Trends and concentrations of selected polycyclic aromatic hydrocarbons in general US population: Data from NHANES 2003–2008

2015-05-08T11:33:49Z (GMT) by Ram B. Jain

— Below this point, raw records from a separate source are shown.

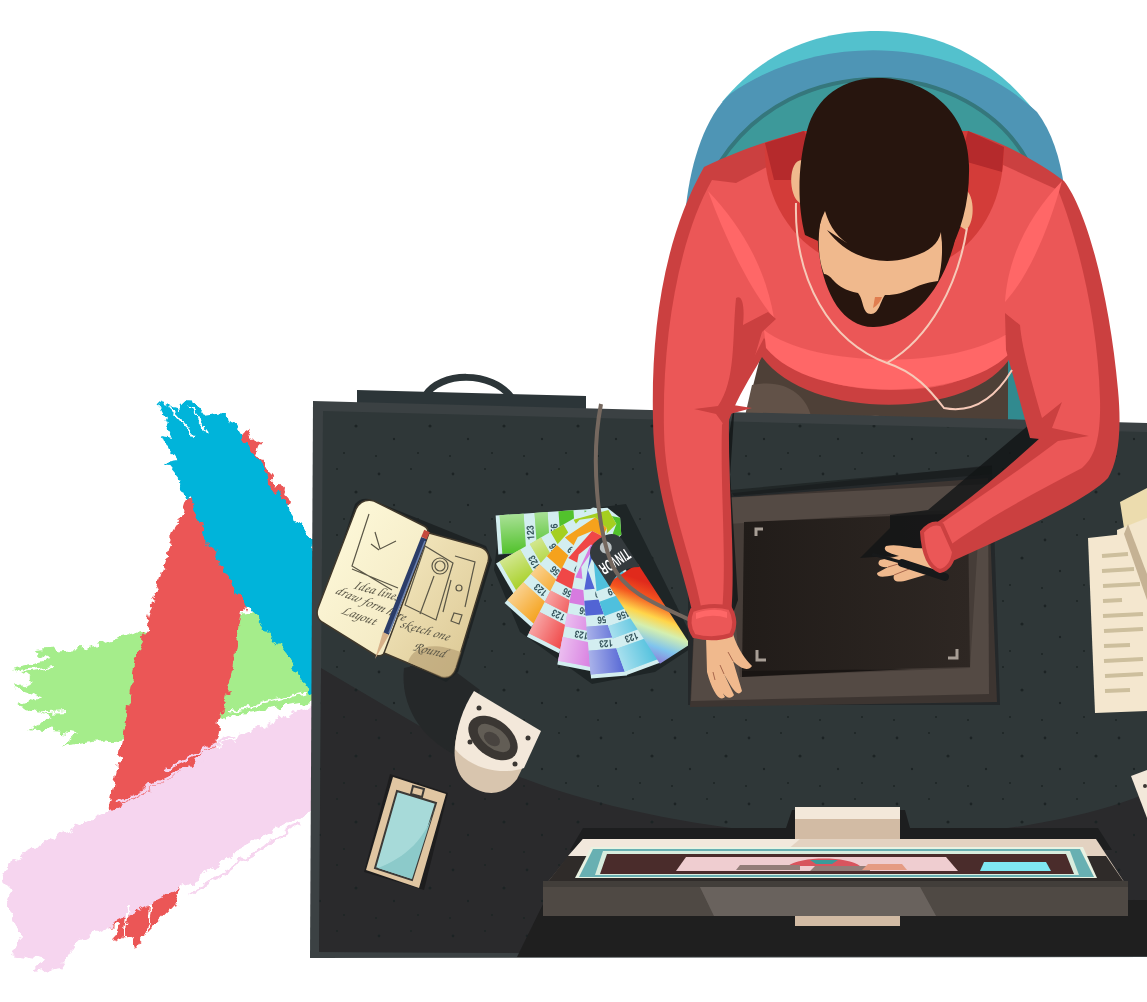
<!DOCTYPE html>
<html lang="en">
<head>
<meta charset="utf-8">
<title>Designer at the desk</title>
<style>
:root{--sweater:#eb5757;--sweater-dark:#cb4040;--sweater-light:#ff6767;--skin:#f0b98d;--hair:#27150e;--desk:#2f3738;--desk-edge:#3b4143;--desk-low:#2a2a2c;--night:#1f1f1f;--paper:#fbf3d3;--paper-2:#ecdcae;--cream:#f3e8da;--tan:#d2bba4;--screen:#a7dad9;--ink:#5b5747;--blue:#00b4da;--green:#a5ed8b;--pink:#f6d5ef}
html,body{margin:0;background:#fff;overflow:hidden}
svg{display:block;width:1147px;height:1002px}
.swatch-no{font:700 10px "TeX Gyre Heros Cn","Liberation Sans",sans-serif;fill:#35545c;text-anchor:middle}
.deck-name{font:700 16px "TeX Gyre Heros Cn","Liberation Sans",sans-serif;fill:#fff;text-anchor:middle}
.note{font:italic 14px "TeX Gyre Chorus",cursive;fill:var(--ink)}
.sketch{fill:none;stroke:var(--ink);stroke-width:1.2}
</style>
</head>
<body>
<svg viewBox="0 0 1147 1002" role="img" aria-label="A designer at a desk with a drawing tablet, seen from above">
<defs>
<filter id="bristle" x="-10%" y="-10%" width="120%" height="120%"><feTurbulence type="fractalNoise" baseFrequency=".09" numOctaves="3" seed="4"/><feDisplacementMap in="SourceGraphic" scale="13" xChannelSelector="R" yChannelSelector="G"/></filter>
<pattern id="grain" width="74" height="66" patternUnits="userSpaceOnUse"><g fill="#1c2324"><circle cx="9" cy="12" r="1.4"/><circle cx="41" cy="7" r="1"/><circle cx="60" cy="30" r="1.6"/><circle cx="24" cy="43" r="1.2"/><circle cx="48" cy="57" r="1"/><circle cx="6" cy="60" r="1"/></g></pattern>
<linearGradient id="rainbow" x1="0" y1="1" x2=".5" y2="0"><stop offset="0" stop-color="#8f7fd8"/><stop offset=".2" stop-color="#7fc4ee"/><stop offset=".42" stop-color="#d4efb0"/><stop offset=".58" stop-color="#ffd54a"/><stop offset=".8" stop-color="#f4561f"/><stop offset="1" stop-color="#e02a1c"/></linearGradient>
<linearGradient id="sheen"><stop offset="0" stop-color="#fff" stop-opacity=".5"/><stop offset="1" stop-color="#fff" stop-opacity="0"/></linearGradient>
<linearGradient id="page-l" x1="0" y1="0" x2="1" y2="1"><stop offset="0" stop-color="#fffbdd"/><stop offset="1" stop-color="#f1e6be"/></linearGradient>
<linearGradient id="page-r" x1="0" y1="0" x2="1" y2="1"><stop offset="0" stop-color="#f6ebc3"/><stop offset="1" stop-color="#d9c48f"/></linearGradient>
<linearGradient id="pad" x1="0" x2="1"><stop offset="0" stop-color="#211c19"/><stop offset="1" stop-color="#2e2723"/></linearGradient>
<g id="blade"><path d="M-18 0V-112L-8-124H8L18-112V0Z" fill="#d3eef0"/><path d="M-18-4H18V-28H-18ZM-18-39H18V-52H-18ZM-18-63H18V-78H-18ZM-17-89H17L8-124H-8Z" fill="currentColor"/><path d="M-18-4H18V-28H-18ZM-18-39H18V-52H-18Z" fill="url(#sheen)"/><path d="M18 0V-112" stroke="#24505a" stroke-opacity=".3"/>
<g class="swatch-no" transform="rotate(180)"><text x="0" y="37">123</text><text x="0" y="61">456</text><text x="0" y="87">789</text></g></g>
</defs>

<g id="paint-strokes" filter="url(#bristle)">
<path fill="var(--green)" d="M12 668 50 660 32 651 80 648 146 631 320 600V700L225 717 150 735 62 746 78 734 28 728 52 717 18 705 40 697 14 688 33 681Z"/>
<path fill="var(--sweater)" d="M183 505 234 440 252 428 248 442 262 440 256 456 290 500 244 606 230 680 207 780 182 885 174 905 150 930 135 950 132 934 112 942 120 925 104 926 120 880 107 815 122 745 136 660 160 580Z"/>
<path fill="var(--blue)" d="M157 403 180 410 193 398 206 416 226 413 246 445 318 552V706L290 660 244 602 211 548 180 480 165 462 178 460 160 436 174 438 166 420Z"/>
<path fill="var(--pink)" d="M10 860 90 820 180 774 205 752 290 714 320 700V806L240 850 190 884 120 920 76 942 60 968 34 972 42 960 12 955 22 938 4 898 14 892 2 880Z"/>
<path fill="none" stroke="var(--pink)" stroke-width="3" d="M118 803 205 760M165 770 235 735M190 895 300 823"/>
<path fill="none" stroke="#fff" stroke-width="2" d="M170 408 196 438M190 408 208 432M20 671 54 667M30 713 66 711M228 712 306 692M128 905 124 944M150 905 146 938"/>
</g>

<g id="chair">
<path fill="#53c1cd" d="M722 102C765 50 818 31 878 31S995 58 1040 118Z"/>
<path fill="#4e95b5" d="M686 206C691 160 706 116 730 94 815 34 950 32 1037 112 1052 132 1060 158 1064 186L1000 250H720Z"/>
<path fill="#3d999a" stroke="#35777c" stroke-width="4" d="M720 162C756 106 816 79 878 79S1000 110 1028 162L960 230H780Z"/>
<path fill="#318a8f" d="M1000 350H1024L1028 425H1000Z"/>
</g>
<path id="trousers" fill="#4e4037" d="M762 350H1008V422H744Z"/>
<path fill="#625248" d="M752 385C785 378 806 395 811 416H745ZM866 418Q876 412 886 419Z"/>

<g id="desk">
<path fill="none" stroke="#2c3538" stroke-width="7" d="M425 396C440 371 492 371 511 397"/>
<path fill="#2c3538" d="M357 390 586 396V412H357Z"/>
<path fill="var(--desk-edge)" d="M313 401 1147 423V957L310 958Z"/>
<path fill="var(--desk)" d="M323 411 1147 432V956L319 952Z"/>
<path fill="var(--desk-low)" d="M321 668 440 738C540 800 700 832 850 838 960 840 1080 822 1147 793V956L319 952Z"/>
<path fill="url(#grain)" d="M323 411 1147 432V930L319 940Z"/>
<path fill="var(--night)" d="M545 900H1147V956L517 957Z"/>
<path fill="#252829" d="M404 668C400 705 420 738 457 756L480 690 440 660Z"/>
</g>

<g id="notebook">
<path fill="#1e2324" d="M355 504Q362 496 372 500L486 546 492 560 458 672 446 682 318 618Z"/>
<path fill="url(#page-l)" stroke="#40382b" stroke-width="1.5" d="M356 509Q362 498 374 501L424 526Q430 529 427 537L386 650Q383 658 375 655L322 622Q315 617 318 608Z"/>
<path fill="url(#page-r)" stroke="#40382b" stroke-width="1.5" d="M429 533 480 547Q491 551 488 562L456 668Q452 680 441 677L384 653Z"/>
<path fill="#b39c70" fill-opacity=".6" d="M408 662C412 648 430 640 461 652L455 670Q450 680 441 677Z"/>
<path class="sketch" d="M369 514 352 566 392 590M375 532 380 549 396 541M379 550 371 544M352 569 398 588M425 546 405 605 436 620 453 563ZM434 576 420 614M455 556 475 562 465 607M443 612 451 580M451 621 459 624 462 615 454 613Z"/>
<circle class="sketch" cx="440" cy="566" r="8"/><circle class="sketch" cx="440" cy="566" r="5"/><circle class="sketch" cx="459" cy="588" r="3"/>
<g class="note"><text transform="translate(352 588) rotate(16)">Idea lines</text><text transform="translate(334 593) rotate(22)">draw form here</text><text transform="translate(340 613) rotate(20)">Layout</text><text transform="translate(399 627) rotate(16)">sketch one</text><text transform="translate(412 650) rotate(14)">Round</text></g>
<path stroke="#2b3d69" stroke-width="6" d="M424 538 386 634"/><path stroke="#6e84b0" stroke-width="1.5" d="M425 541 389 633"/><path stroke="#c4493c" stroke-width="6" d="M427 531 424 538"/><path fill="#d7b189" d="M383 632 389 635 375 659Z"/>
</g>

<g id="swatch-fan">
<path fill="#1e2526" d="M500 520 626 504 696 645 655 672 592 684 520 632 494 570Z"/>
<g fill="none"><use href="#blade" color="#52c22c" transform="translate(497 535) rotate(86) scale(1.08 1)"/><use href="#blade" color="#a5cf20" transform="translate(505 579) rotate(60)"/><use href="#blade" color="#f5a21c" transform="translate(518 615) rotate(42)"/><use href="#blade" color="#f04747" transform="translate(543 645) rotate(27)"/><use href="#blade" color="#d77be0" transform="translate(575 668) rotate(11)"/><use href="#blade" color="#5264d4" transform="translate(609 677) rotate(-5)"/><use href="#blade" color="#4fc0dd" transform="translate(643 669) rotate(-20)"/></g>
<g id="deck-cover" transform="translate(675 654) rotate(-33)"><path fill="url(#rainbow)" d="M-18 0V-96H18V0Z"/><path fill="#343a3d" d="M-18-92V-126Q-16-138 0-138T18-126V-92Q0-104-18-92Z"/><circle cy="-127" r="6" fill="#b9c0c2"/><text class="deck-name" transform="translate(0 -116) rotate(180)" textLength="33" lengthAdjust="spacingAndGlyphs">TINVOR</text></g>
</g>

<g id="mug">
<path fill="#d8c5ae" d="M458 730C452 750 453 772 468 784 486 798 505 795 517 779L540 732Z"/>
<path fill="var(--cream)" d="M474 691 541 731 524 768C500 776 470 768 455 749 456 728 463 708 474 691Z"/>
<ellipse cx="493" cy="738" rx="28" ry="18" transform="rotate(38 493 738)" fill="#3b3733"/><ellipse cx="494" cy="738" rx="19" ry="10" transform="rotate(38 494 738)" fill="#625d55"/><ellipse cx="492" cy="739" rx="9" ry="6" transform="rotate(38 492 739)" fill="#48433f"/>
<g fill="#3b3733"><circle cx="479" cy="708" r="2.5"/><circle cx="528" cy="738" r="2.5"/><circle cx="470" cy="742" r="2.5"/><circle cx="515" cy="764" r="2.5"/></g>
</g>

<g id="phone">
<path fill="#1d1d1e" d="M390 774 448 793 424 890 364 872Z"/>
<path fill="#e0c6a2" d="M393 777 446 794 419 888 366 870Z"/>
<path fill="var(--screen)" stroke="#3c3a37" stroke-width="2" d="M397 791 436 803 412 880 375 868Z"/>
<path fill="#8ccaca" d="M435 807 412 879 378 868C405 858 427 838 435 807Z"/>
<path fill="none" stroke="#3c3a37" stroke-width="2" d="M413 786 424 789 422 797 411 794Z"/>
</g>

<g id="papers">
<path fill="var(--paper-2)" d="M1120 502 1147 488V600H1135Z"/><path fill="#f3e6cc" d="M1117 530 1147 518V660H1120Z"/>
<path fill="#f4e7cf" d="M1088 538 1124 534 1147 575V711L1095 713Z"/><path fill="#c5b294" d="M1124 534 1147 600V574L1128 524Z"/>
<path fill="none" stroke="#cdbf9d" stroke-width="4" d="M1102 556 1128 554M1102 571 1134 569M1103 586 1140 584M1103 601 1122 600M1103 616 1143 614M1104 631 1143 629M1104 646 1130 645M1104 661 1143 659M1105 676 1143 674M1105 691 1130 690"/>
<path fill="var(--cream)" d="M1131 776 1147 770V818Z"/><circle cx="1145" cy="786" r="2" fill="#3b3733"/>
</g>

<g id="tablet">
<path fill="#24282a" d="M688 498 992 465 1000 705H688Z"/>
<path fill="#3d3531" d="M700 500 988 478 997 702 690 707Z"/>
<path fill="#544a44" d="M700 499 988 484 989 694 691 701Z"/>
<path fill="#463d38" d="M728 524 980 508 970 668 740 677Z"/>
<path fill="url(#pad)" d="M744 522 968 513 970 667 742 673Z"/>
<path fill="#191513" d="M742 671 912 669 742 677Z"/>
<path fill="none" stroke="#a79e95" stroke-width="3" d="M756 536V529H763M757 650V660H766M948 658H957V649"/>
</g>
<path id="cable" fill="none" stroke="#75685f" stroke-width="4" d="M601 404C590 460 598 530 612 565 628 596 660 605 694 622"/>

<g id="arm-shadows" fill="#121516" fill-opacity=".8">
<path d="M1030 424 1062 440 950 520 945 552 860 558 890 528 890 515 928 510Z"/><path d="M728 440 735 400 722 600 732 622 720 650 738 600Z"/><path d="M730 490 992 466V474L734 496Z" opacity=".6"/>
</g>

<g id="monitor">
<path fill="#1d1e1f" d="M583 828H786L792 810H905L910 828H1098L1112 850H570Z"/>
<path fill="var(--tan)" d="M795 807H900V926H795Z"/><path fill="var(--cream)" d="M795 807H900V819H795Z"/>
<path fill="#e3d2c1" d="M583 839H1096L1128 888H543Z"/><path fill="#f2e8dc" d="M583 839H800L780 856H568Z"/>
<path fill="#2f2b29" d="M568 856H1106L1128 888H543Z"/>
<path fill="#e9f2e2" d="M591 847H1083L1097 878H575Z"/><path fill="#68b0b2" d="M593 849H1080L1094 877H579Z"/>
<path fill="#d7ecdd" d="M603 851H1070L1079 875H595Z"/><path fill="#4a2c2b" d="M607 854H1066L1074 874H600Z"/>
<path fill="#efcdd0" d="M686 857H946L958 871H676Z"/><path fill="#d8555e" d="M788 866C800 856 848 856 860 866Z"/><path fill="#3c9a99" d="M810 860H838L832 864H816Z"/><path fill="#927d78" d="M740 865H800V870H736ZM815 866H870V871H810Z"/><path fill="#e59b83" d="M868 864H902L907 870H862Z"/>
<path fill="#7fe7f2" d="M984 862H1046L1051 871H980Z"/>
<path fill="#423e3a" d="M543 881H1128V916H543Z"/><path fill="#5f5954" d="M543 887H1128V916H543Z"/><path fill="#4f4944" d="M543 887H700L714 916H543ZM920 887H1128V916H936Z"/><path fill="#716a65" d="M700 887H920L936 916H714Z" opacity=".6"/>
</g>

<g id="left-hand">
<path fill="var(--skin)" d="M706 636 733 634C738 650 746 660 752 666 748 672 740 668 733 661L742 691C738 697 734 692 724 674L734 695C729 702 722 695 715 680L725 697C719 703 712 690 707 672Z"/>
<path fill="none" stroke="#a8674c" stroke-width="1" d="M733 661 728 652M724 674 720 665M715 680 713 672"/>
</g>
<g id="right-hand">
<path fill="var(--skin)" d="M926 548C912 550 900 543 886 546 882 550 888 553 899 556L880 560C876 564 880 568 888 567L877 573C877 578 884 577 894 575 892 582 898 583 908 580L942 570Z"/>
<path fill="none" stroke="#a8674c" d="M888 567 905 562M894 575 909 569"/>
<path stroke="#17191a" stroke-width="8" stroke-linecap="round" d="M902 563 945 577"/><path stroke="#17191a" stroke-width="3" d="M872 554 904 563"/>
</g>

<g id="sweater">
<path fill="var(--sweater-dark)" d="M704 167C740 150 770 140 804 131H968C1005 143 1042 164 1064 181 1088 212 1110 300 1118 390 1122 432 1118 462 1108 478 1085 502 1010 535 944 565L926 530C970 500 1005 470 1040 438L1014 378 1012 355C975 420 810 422 762 357 750 378 738 396 729 420 728 490 736 560 731 616L694 620C682 560 654 500 653 420 651 330 663 240 704 167Z"/>
<path fill="var(--sweater)" d="M736 183 800 150H970L1058 190C1078 240 1098 320 1100 400 1101 440 1094 458 1082 468 1040 490 990 516 946 548L932 530C975 500 1020 470 1062 438L1040 425 1008 330C985 375 960 390 890 390 830 390 790 370 764 338L745 374 722 425C720 490 727 560 722 612H702C692 555 665 500 664 430 662 340 678 240 712 180Z"/>
<path fill="var(--sweater-light)" d="M764 330C810 366 950 372 1010 332L1008 355C960 402 810 402 766 348Z"/>
<path fill="var(--sweater-light)" d="M708 191C740 225 765 265 774 318 750 290 726 240 708 191ZM1062 181C1030 215 1008 255 1005 302 1030 275 1050 225 1062 181Z"/>
<path fill="#d33c39" d="M765 143 804 131H968L1004 147C1004 200 980 268 890 276 800 268 762 205 765 143Z"/><path fill="#b52a2c" d="M765 143 804 131 830 180H774ZM968 131 1004 147 1002 172 960 160Z"/>
<path fill="var(--sweater-dark)" d="M736 298C742 294 745 305 743 325L768 312 776 319 762 332 752 366 733 405 752 408 730 414 724 425 716 414 694 409 718 406C736 380 732 340 736 298ZM1005 313 1020 325C1022 350 1034 390 1042 418L1062 402 1052 428 1089 436 1058 441 1030 438 1006 350Z"/>
<path fill="var(--sweater)" stroke="var(--sweater-dark)" stroke-width="4" d="M692 610Q712 603 730 608 738 622 731 635 714 641 694 636 686 624 692 610Z"/>
<path fill="var(--sweater-light)" d="M696 613Q714 607 727 612V618Q712 613 696 619Z"/>
<path fill="var(--sweater)" stroke="var(--sweater-dark)" stroke-width="4" d="M922 532Q932 520 942 525L954 552Q952 568 940 571 924 566 922 532Z"/>
</g>

<g id="head">
<path fill="var(--skin)" d="M802 160C788 160 788 196 800 203L812 200ZM962 188C975 190 976 222 966 230L958 225Z"/>
<path fill="var(--hair)" d="M820 195C810 260 830 328 874 327 922 326 955 270 960 210Z"/>
<path fill="var(--skin)" d="M824 205C816 235 818 258 824 274 834 275 832 288 858 293 864 300 862 314 871 314 879 314 880 302 885 295 910 295 912 284 938 281 943 262 943 245 940 220Z"/>
<path fill="#e07d4f" d="M875 297H882Q880 304 873 308Z"/>
<path fill="var(--hair)" d="M878 78C835 78 812 105 806 135 798 165 797 205 805 235L818 241Q818 225 825 211C830 228 838 238 853 247L827 230C848 258 880 266 908 258 926 253 938 246 941 232L944 262C960 235 970 205 969 165 968 110 925 78 878 78Z"/>
</g>
<path id="earphones" fill="none" stroke="#f6c9b8" stroke-width="2" d="M796 203C794 280 830 342 887 363 930 338 958 285 967 228M887 363C915 372 930 390 944 408 975 414 997 395 1012 370"/>
</svg>
</body>
</html>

<div><p></p><p>Polycyclic aromatic hydrocarbons (PAH) are potentially mutagenic and carcinogenic, and as such their exposure is of serious concern. I aimed to study the trends in the levels of selected PAHs in US for the period 2003–2008 and their distribution by gender, race/ethnicity, socioeconomic and smoking status, and by exposure to second-hand smoke (SHS) at home and work. Using data from the National Health and Nutrition Examination Survey, regression models were fitted for 10 individual urinary PAH metabolites. Smoking was statistically significantly associated with higher levels of naphthalene, fluorene, phenanthrene, and pyrene metabolites when compared to non-smokers. SHS exposure at home was also statistically significantly associated with higher concentrations of naphthalene, fluorene, phenanthrene, and pyrene metabolites. There was a statistically significant increase in the concentrations of total naphthalene and fluorene, 2-hydroxynaphthalene, 2- and 9-hydroxyfluorene, 2- and 4-hydroxyphenanthrene, and 1-hydroxypyrene during the study period of 2003–2008. Females were found to have statistically significantly higher concentrations of total naphthalene and phenanthrene metabolites as well as 1- and 2-hydroxynaphthalene, 1-hydroxyphenanthrene, and 1-hydroxypyrene. For most of the PAH metabolites, non-Hispanic whites had the highest adjusted concentrations and Mexican Americans had the lowest adjusted concentrations. For the concentrations of 2-hydroxynaphthalene, however, the reverse was true.</p></div>